* _Exercise aim_
Filter the entries below, keeping only lines with the word "array".

* _Data for review_
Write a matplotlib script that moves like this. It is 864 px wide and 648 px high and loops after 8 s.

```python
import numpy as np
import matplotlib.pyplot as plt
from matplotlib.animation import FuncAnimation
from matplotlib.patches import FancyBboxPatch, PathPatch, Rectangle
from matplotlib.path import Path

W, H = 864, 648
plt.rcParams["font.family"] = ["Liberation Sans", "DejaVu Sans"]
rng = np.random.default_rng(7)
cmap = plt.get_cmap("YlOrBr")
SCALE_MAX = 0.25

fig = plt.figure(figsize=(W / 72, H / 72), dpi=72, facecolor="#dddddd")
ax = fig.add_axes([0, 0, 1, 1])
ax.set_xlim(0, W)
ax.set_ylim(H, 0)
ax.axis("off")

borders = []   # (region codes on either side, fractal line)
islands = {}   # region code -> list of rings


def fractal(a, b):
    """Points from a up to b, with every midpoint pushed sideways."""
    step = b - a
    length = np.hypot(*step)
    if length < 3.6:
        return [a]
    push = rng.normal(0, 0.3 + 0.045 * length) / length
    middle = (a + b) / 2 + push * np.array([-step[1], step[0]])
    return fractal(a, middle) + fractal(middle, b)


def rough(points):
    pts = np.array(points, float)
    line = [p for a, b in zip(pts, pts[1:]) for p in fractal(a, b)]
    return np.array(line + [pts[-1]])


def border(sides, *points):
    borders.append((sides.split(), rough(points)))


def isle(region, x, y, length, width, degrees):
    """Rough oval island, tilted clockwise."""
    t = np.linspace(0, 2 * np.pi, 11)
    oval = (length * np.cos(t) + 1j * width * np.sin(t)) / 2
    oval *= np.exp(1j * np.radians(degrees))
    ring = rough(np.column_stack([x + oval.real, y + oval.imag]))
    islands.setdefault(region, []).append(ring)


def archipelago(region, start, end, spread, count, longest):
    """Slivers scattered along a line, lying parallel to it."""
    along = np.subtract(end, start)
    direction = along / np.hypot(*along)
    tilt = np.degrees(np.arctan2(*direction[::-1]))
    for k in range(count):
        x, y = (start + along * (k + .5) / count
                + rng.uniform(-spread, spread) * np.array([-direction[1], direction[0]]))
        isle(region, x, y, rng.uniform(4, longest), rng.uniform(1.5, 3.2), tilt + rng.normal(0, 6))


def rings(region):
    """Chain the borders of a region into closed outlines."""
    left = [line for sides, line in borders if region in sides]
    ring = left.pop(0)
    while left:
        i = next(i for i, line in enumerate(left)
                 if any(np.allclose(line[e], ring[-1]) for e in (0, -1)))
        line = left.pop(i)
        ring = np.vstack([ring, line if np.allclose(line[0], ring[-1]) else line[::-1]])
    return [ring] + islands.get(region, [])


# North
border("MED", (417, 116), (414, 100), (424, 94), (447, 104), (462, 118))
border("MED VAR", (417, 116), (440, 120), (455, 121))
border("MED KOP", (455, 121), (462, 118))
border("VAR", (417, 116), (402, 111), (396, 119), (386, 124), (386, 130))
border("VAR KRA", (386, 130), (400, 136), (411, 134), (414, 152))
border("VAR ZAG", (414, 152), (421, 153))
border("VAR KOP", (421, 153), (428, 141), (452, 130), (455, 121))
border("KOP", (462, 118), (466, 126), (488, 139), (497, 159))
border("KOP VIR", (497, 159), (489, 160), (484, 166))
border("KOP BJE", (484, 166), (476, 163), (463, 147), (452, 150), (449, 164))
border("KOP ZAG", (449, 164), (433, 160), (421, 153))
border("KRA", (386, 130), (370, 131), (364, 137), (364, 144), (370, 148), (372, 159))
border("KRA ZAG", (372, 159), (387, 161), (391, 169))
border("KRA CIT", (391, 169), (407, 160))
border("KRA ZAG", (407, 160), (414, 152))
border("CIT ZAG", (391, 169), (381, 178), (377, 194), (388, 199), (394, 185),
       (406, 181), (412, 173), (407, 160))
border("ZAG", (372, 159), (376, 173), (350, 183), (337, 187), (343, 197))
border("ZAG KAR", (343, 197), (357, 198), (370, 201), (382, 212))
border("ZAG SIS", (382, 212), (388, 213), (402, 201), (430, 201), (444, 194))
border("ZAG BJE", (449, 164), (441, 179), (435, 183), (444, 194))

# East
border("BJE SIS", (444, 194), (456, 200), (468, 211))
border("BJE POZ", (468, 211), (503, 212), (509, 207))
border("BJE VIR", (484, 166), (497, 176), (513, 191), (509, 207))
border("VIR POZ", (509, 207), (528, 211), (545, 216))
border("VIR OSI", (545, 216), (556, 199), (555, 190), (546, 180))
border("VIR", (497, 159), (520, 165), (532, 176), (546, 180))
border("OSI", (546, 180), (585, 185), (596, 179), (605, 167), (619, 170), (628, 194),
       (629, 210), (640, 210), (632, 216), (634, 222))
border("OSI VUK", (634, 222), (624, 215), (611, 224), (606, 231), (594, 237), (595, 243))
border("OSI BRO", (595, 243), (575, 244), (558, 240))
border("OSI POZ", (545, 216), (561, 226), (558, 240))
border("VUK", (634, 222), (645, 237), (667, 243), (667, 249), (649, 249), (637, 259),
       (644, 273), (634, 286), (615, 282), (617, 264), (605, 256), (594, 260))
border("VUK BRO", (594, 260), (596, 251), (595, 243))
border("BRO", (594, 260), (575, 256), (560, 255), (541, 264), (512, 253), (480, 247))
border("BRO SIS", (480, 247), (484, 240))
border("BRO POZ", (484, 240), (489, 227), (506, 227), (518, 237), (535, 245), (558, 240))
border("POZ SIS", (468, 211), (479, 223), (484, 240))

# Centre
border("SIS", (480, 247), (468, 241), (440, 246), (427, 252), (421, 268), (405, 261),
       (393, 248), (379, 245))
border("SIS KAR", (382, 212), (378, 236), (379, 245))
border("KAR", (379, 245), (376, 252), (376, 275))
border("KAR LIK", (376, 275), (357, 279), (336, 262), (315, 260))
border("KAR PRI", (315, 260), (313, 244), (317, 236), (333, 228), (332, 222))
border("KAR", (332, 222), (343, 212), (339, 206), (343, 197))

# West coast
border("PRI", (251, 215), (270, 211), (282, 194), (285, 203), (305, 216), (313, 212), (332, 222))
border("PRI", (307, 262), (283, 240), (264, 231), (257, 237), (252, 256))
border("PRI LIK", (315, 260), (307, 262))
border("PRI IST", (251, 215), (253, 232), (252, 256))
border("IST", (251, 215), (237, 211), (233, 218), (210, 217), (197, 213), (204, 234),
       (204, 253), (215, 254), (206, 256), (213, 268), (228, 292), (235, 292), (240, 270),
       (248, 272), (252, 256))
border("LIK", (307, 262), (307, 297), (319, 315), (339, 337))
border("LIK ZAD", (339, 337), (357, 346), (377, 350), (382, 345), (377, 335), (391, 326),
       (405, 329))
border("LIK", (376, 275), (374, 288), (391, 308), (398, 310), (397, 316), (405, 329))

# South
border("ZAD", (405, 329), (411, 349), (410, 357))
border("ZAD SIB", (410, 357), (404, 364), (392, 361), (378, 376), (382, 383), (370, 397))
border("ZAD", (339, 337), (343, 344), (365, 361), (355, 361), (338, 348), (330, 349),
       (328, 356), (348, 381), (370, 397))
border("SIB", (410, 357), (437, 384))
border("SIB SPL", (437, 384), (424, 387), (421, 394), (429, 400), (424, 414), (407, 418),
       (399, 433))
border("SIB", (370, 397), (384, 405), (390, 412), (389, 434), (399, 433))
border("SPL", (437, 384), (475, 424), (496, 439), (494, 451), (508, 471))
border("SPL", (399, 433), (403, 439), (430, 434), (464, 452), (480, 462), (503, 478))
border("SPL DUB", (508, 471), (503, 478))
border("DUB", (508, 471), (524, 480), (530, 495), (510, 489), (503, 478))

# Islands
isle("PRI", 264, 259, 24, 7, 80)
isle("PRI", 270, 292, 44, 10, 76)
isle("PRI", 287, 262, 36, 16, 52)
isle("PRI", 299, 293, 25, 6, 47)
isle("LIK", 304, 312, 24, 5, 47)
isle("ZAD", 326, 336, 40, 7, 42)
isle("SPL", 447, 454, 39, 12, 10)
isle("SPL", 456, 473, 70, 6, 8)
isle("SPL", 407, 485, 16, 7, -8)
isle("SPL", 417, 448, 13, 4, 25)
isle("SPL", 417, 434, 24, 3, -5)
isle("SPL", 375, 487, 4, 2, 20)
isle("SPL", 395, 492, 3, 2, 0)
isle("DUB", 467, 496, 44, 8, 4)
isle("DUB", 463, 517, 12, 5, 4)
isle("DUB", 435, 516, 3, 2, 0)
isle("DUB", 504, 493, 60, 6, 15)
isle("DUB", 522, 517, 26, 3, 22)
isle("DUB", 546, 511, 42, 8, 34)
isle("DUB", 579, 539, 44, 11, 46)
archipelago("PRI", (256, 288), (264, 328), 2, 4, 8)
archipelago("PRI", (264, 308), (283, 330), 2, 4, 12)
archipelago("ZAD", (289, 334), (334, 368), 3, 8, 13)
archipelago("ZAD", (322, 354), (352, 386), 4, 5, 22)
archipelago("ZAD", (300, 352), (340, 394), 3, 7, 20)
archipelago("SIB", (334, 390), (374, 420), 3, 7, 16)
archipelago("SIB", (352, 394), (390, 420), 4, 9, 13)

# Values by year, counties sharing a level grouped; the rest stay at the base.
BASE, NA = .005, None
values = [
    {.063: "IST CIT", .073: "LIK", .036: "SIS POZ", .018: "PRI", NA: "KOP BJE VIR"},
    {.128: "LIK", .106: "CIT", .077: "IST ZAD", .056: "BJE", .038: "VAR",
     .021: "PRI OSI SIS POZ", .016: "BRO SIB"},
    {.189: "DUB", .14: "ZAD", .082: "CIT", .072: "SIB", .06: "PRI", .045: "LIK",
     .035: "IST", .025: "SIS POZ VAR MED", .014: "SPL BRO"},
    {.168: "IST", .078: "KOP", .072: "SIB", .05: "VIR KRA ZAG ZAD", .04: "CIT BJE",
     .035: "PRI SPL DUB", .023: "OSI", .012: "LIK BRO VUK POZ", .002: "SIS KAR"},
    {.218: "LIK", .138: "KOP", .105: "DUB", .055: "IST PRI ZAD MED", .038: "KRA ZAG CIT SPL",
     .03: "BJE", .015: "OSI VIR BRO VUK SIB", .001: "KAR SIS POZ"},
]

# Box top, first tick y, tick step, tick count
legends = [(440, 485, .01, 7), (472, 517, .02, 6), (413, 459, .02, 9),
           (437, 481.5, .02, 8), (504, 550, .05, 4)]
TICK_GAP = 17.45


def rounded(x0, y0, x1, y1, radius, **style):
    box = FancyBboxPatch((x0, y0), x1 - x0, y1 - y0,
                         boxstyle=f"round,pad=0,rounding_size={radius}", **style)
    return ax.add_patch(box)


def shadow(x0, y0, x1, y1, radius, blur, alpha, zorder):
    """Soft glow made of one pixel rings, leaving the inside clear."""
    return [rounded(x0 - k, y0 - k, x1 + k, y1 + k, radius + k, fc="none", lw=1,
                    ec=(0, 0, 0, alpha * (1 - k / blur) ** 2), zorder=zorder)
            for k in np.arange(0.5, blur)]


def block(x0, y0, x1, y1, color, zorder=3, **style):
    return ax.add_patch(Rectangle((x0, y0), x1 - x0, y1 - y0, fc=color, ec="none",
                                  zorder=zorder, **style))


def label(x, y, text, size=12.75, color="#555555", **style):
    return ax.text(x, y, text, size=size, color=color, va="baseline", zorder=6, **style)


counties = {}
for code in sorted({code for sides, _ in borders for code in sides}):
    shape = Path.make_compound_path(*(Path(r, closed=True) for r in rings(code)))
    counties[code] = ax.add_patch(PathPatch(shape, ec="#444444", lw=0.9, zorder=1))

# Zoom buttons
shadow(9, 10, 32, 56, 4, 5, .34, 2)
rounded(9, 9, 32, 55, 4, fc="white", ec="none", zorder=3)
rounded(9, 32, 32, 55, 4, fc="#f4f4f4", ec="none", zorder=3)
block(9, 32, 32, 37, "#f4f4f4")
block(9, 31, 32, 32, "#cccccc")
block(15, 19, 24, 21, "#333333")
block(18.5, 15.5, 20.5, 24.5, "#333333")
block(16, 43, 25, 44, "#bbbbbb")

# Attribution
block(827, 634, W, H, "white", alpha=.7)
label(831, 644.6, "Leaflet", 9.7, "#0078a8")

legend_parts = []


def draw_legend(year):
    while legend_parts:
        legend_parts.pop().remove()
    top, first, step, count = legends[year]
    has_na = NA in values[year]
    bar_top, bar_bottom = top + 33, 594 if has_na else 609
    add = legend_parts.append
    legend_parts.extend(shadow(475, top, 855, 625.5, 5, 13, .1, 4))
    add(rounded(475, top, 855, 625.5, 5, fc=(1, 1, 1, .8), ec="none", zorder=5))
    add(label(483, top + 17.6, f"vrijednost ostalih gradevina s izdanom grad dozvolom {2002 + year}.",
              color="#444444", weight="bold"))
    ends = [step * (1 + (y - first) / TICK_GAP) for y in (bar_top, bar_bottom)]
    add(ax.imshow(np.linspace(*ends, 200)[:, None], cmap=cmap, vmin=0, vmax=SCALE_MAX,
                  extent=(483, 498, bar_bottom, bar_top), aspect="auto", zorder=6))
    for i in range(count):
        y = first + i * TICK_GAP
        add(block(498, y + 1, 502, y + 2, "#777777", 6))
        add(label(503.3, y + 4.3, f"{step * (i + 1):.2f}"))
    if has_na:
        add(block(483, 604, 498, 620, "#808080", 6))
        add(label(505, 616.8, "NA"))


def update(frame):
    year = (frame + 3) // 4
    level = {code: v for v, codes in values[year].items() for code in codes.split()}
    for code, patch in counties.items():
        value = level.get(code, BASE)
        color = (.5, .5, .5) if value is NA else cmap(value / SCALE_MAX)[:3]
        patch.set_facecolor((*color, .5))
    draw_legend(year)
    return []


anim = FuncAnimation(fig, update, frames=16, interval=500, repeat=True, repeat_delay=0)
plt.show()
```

* _Solution to the problem_
    middle = (a + b) / 2 + push * np.array([-step[1], step[0]])
    pts = np.array(points, float)
    return np.array(line + [pts[-1]])
                + rng.uniform(-spread, spread) * np.array([-direction[1], direction[0]]))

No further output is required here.